#### [Prompt]
Once the line containing "919C645 914 666" is found in the entries below, restate it and each following line word for word, stopping after the line containing "610L805 611L804 620L796".

#### [Dataset]
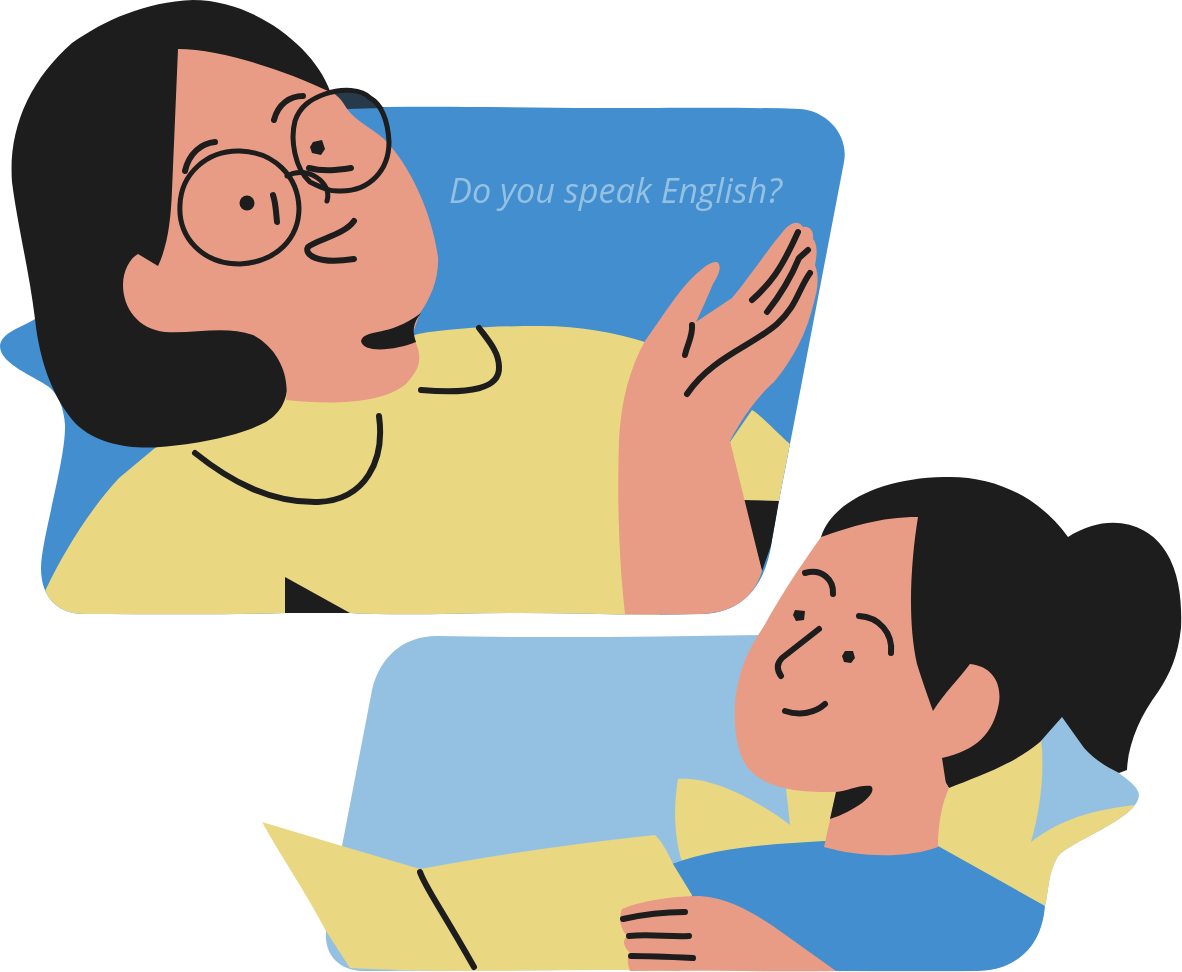
<!DOCTYPE html>
<html lang="en">
<head>
<meta charset="utf-8">
<title>English conversation</title>
<style>
:root {
  --ink: #1c1d1c;
  --skin: #e89c86;
  --yellow: #ead782;
  --blue: #428ecf;
  --sky: #94c1e2;
  --lens: #273a4c;
}
html, body { margin: 0; background: #fff; overflow: hidden; }
svg { display: block; width: 1182px; height: 972px; }
.ink { fill: var(--ink); }
.skin { fill: var(--skin); }
.yellow { fill: var(--yellow); }
.blue { fill: var(--blue); }
.sky { fill: var(--sky); }
.lens { fill: var(--lens); }
.line { fill: none; stroke: var(--ink); stroke-width: 6; stroke-linecap: round; stroke-linejoin: round; }
.frame { stroke-width: 5; }
.speech { fill: var(--sky); font: italic 500 35px "Open Sans", "Noto Sans", sans-serif; }
</style>
</head>
<body>
<svg viewBox="0 0 1182 972" role="img" aria-label="Two people talking in speech bubbles">
  <defs>
    <clipPath id="teacher-bubble">
      <path id="teacher-bubble-shape" d="M340 108C430 105 520 108 600 108S740 107 800 109C828 111 849 136 844 162L790 444L779 501L772 540C766 588 740 614 700 614C640 616 580 613 520 613S400 616 350 613L286 613C220 615 150 614 85 614C56 614 41 596 41 568C41 540 66 460 65 425C64 408 58 394 49 387C34 376 0 364 0 346C1 333 20 328 35 319L200 108Z"/>
    </clipPath>
    <clipPath id="student-bubble">
      <path id="student-bubble-shape" d="M437 636C540 638 650 637 760 635L900 660L1062 716L1084 748C1102 764 1139 782 1139 795C1138 820 1066 842 1057 858C1048 874 1049 890 1045 906C1042 948 1014 971 976 971C860 972 760 970 630 970S440 971 362 971C339 970 324 955 326 931L342 846L372 690C380 656 404 636 437 636Z"/>
    </clipPath>
  </defs>

  <g id="teacher">
    <use href="#teacher-bubble-shape" class="blue"/>
    <g clip-path="url(#teacher-bubble)">
      <path class="yellow" d="M30 620L46 589C62 556 86 514 119 478L155 448L280 380L418 334C450 328 500 326 540 326C582 326 616 333 645 342L660 620Z"/>
      <path class="yellow" d="M730 442L752 410C762 416 774 430 790 444L779 501L740 502Z"/>
      <path class="ink" d="M743 500L779 501L773 540L762 571Z"/>
      <path class="ink" d="M285 577L350 613V616H285Z"/>
    </g>
    <path class="skin" d="M625 614C619 560 617 500 619 440C621 400 630 368 645 341C662 317 677 293 692 278C702 268 711 261 717 262C723 266 718 276 713 284C707 298 701 312 696 322L732 298C748 279 768 249 785 229C791 222 799 220 803 227C810 226 814 231 813 239C818 245 817 255 815 265C820 278 817 291 814 302C807 332 794 358 774 382C760 394 743 416 730 441L762 571C754 598 733 613 700 614C675 615 650 614 625 614Z"/>

    <path class="lens" d="M326 92C342 87 360 89 370 98C376 102 381 105 384 108L347 109Z"/>
    <path class="ink" d="M330 91C315 48 255 0 193 0C145 2 105 20 72 43C30 80 8 128 12 182C17 222 29 270 35 319C40 366 55 400 75 423C98 446 134 449 160 447C200 444 242 435 266 422C282 412 286 400 288 385L330 200Z"/>
    <path class="skin" d="M178 49C222 49 288 72 328 91C338 94 343 102 347 109C357 122 369 126 384 139C411 166 432 214 438 257C439 278 431 298 420 313L413 333L417 346C423 362 417 372 406 384C382 404 330 405 286 400C290 373 276 347 253 335C225 325 194 334 165 332C138 329 123 308 123 285C123 271 130 258 138 254L158 266C168 245 171 218 172 190Z"/>
    <path class="ink" d="M361 341C365 328 388 338 421 313C413 323 412 331 416 342C397 350 363 354 361 341Z"/>

    <g id="teacher-features">
      <path class="line" d="M185 171C189 153 202 143 215 142M274 120C278 104 290 96 303 96"/>
      <path class="line" d="M273 195C276 204 276 213 277 222M309 168C324 172 338 170 351 168"/>
      <path class="line" d="M354 221C344 235 318 239 308 247C304 254 316 265 354 259"/>
      <circle class="ink" cx="247" cy="203" r="7.5"/>
      <path class="ink" d="M313 142L322 140L325 149L321 155L312 153L310 147Z"/>
    </g>
    <g id="glasses" class="line frame">
      <path d="M240 151C274 152 298 176 299 208C299 239 276 262 240 264C202 264 178 237 180 205C181 174 207 150 240 151Z"/>
      <path d="M325 94C342 88 362 89 370 98C381 104 388 120 389 142C389 170 370 191 341 191C330 192 320 187 310 182C295 169 290 140 295 121C300 106 311 99 325 94Z"/>
      <path d="M287 176C306 165 333 182 327 201"/>
    </g>
    <g id="collar" class="line">
      <path d="M195 453C230 481 270 503 318 502C366 500 385 460 379 416"/>
      <path d="M479 328C488 340 499 352 499 367C500 389 470 394 421 390"/>
    </g>
    <g id="teacher-fingers" class="line">
      <path d="M798 232C781 270 770 284 752 300"/>
      <path d="M808 250L799 258C790 280 778 298 767 312"/>
      <path d="M810 273C798 290 797 306 777 324C752 346 711 358 687 394"/>
      <path d="M692 325C693 336 687 345 685 355"/>
    </g>
    <text class="speech" x="449" y="203" textLength="333" lengthAdjust="spacingAndGlyphs">Do you speak English?</text>
  </g>

  <g id="student">
    <use href="#student-bubble-shape" class="sky"/>
    <g id="background-shapes" clip-path="url(#student-bubble)">
      <path class="yellow" d="M682 862C673 832 674 803 678 779C710 776 754 798 790 825L786 788L840 786L840 845Z"/>
      <path class="yellow" d="M935 790L1041 738C1045 774 1040 810 1031 842C1060 819 1092 810 1140 804V860L1045 906L935 850Z"/>
      <path class="blue" d="M672 864C718 847 772 844 824 841L938 846L1045 906C1041 950 1016 971 976 971H830L690 900Z"/>
    </g>
    <path id="book" class="yellow" d="M262 822L342 846L420 869C500 854 580 843 655 835C663 843 668 853 673 864L692 895L680 971C570 968 450 974 350 968L326 931C306 893 282 858 262 822Z"/>
    <path class="line" d="M420 872C425 887 439 905 474 967"/>

    <g id="student-hand">
      <path class="skin" d="M630 971C627 963 627 957 630 953C622 945 623 940 627 936C619 927 619 917 622 909C643 900 674 896 700 896C728 898 752 912 773 926L836 971C770 972 700 970 630 971Z"/>
      <path class="line" d="M623 919C645 914 666 912 685 912M629 936C650 934 670 937 689 936M631 956C650 956 672 957 693 958"/>
    </g>

    <path class="ink" d="M821 537C832 502 882 478 944 477C996 475 1041 499 1068 537C1108 511 1149 523 1166 552C1180 574 1182 604 1181 628C1178 656 1170 674 1158 692C1140 716 1128 744 1127 770L1119 773C1105 766 1094 759 1084 748L1062 717L1040 742C1014 764 979 776 949 788L910 720Z"/>
    <path class="skin" d="M821 537C850 527 880 517 918 517C911 560 907 620 917 664C922 680 927 694 933 711C945 692 958 680 970 664C991 666 1002 682 999 703C993 735 976 750 942 758L946 784L949 788C941 806 938 826 938 847C905 859 858 857 824 847L836 792C798 792 763 790 745 764C732 740 732 700 741 672C746 654 756 638 764 626C784 590 800 567 821 537Z"/>
    <path class="ink" d="M836 792C847 791 861 784 871 786C879 794 853 812 830 819Z"/>
    <g id="student-features">
      <path class="line" d="M805 573C822 568 834 580 833 594M859 616C879 617 893 633 891 653"/>
      <path class="line" d="M819 629L782 658C776 664 777 670 781 676M785 711C800 716 815 713 825 704"/>
      <path class="ink" d="M795 610L805 611L804 620L796 621L793 615Z"/>
      <path class="ink" d="M845 651L853 651L855 658L851 663L844 662L842 656Z"/>
    </g>
  </g>
</svg>
</body>
</html>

#### [Result of this task]
      <path class="line" d="M623 919C645 914 666 912 685 912M629 936C650 934 670 937 689 936M631 956C650 956 672 957 693 958"/>
    </g>

    <path class="ink" d="M821 537C832 502 882 478 944 477C996 475 1041 499 1068 537C1108 511 1149 523 1166 552C1180 574 1182 604 1181 628C1178 656 1170 674 1158 692C1140 716 1128 744 1127 770L1119 773C1105 766 1094 759 1084 748L1062 717L1040 742C1014 764 979 776 949 788L910 720Z"/>
    <path class="skin" d="M821 537C850 527 880 517 918 517C911 560 907 620 917 664C922 680 927 694 933 711C945 692 958 680 970 664C991 666 1002 682 999 703C993 735 976 750 942 758L946 784L949 788C941 806 938 826 938 847C905 859 858 857 824 847L836 792C798 792 763 790 745 764C732 740 732 700 741 672C746 654 756 638 764 626C784 590 800 567 821 537Z"/>
    <path class="ink" d="M836 792C847 791 861 784 871 786C879 794 853 812 830 819Z"/>
    <g id="student-features">
      <path class="line" d="M805 573C822 568 834 580 833 594M859 616C879 617 893 633 891 653"/>
      <path class="line" d="M819 629L782 658C776 664 777 670 781 676M785 711C800 716 815 713 825 704"/>
      <path class="ink" d="M795 610L805 611L804 620L796 621L793 615Z"/>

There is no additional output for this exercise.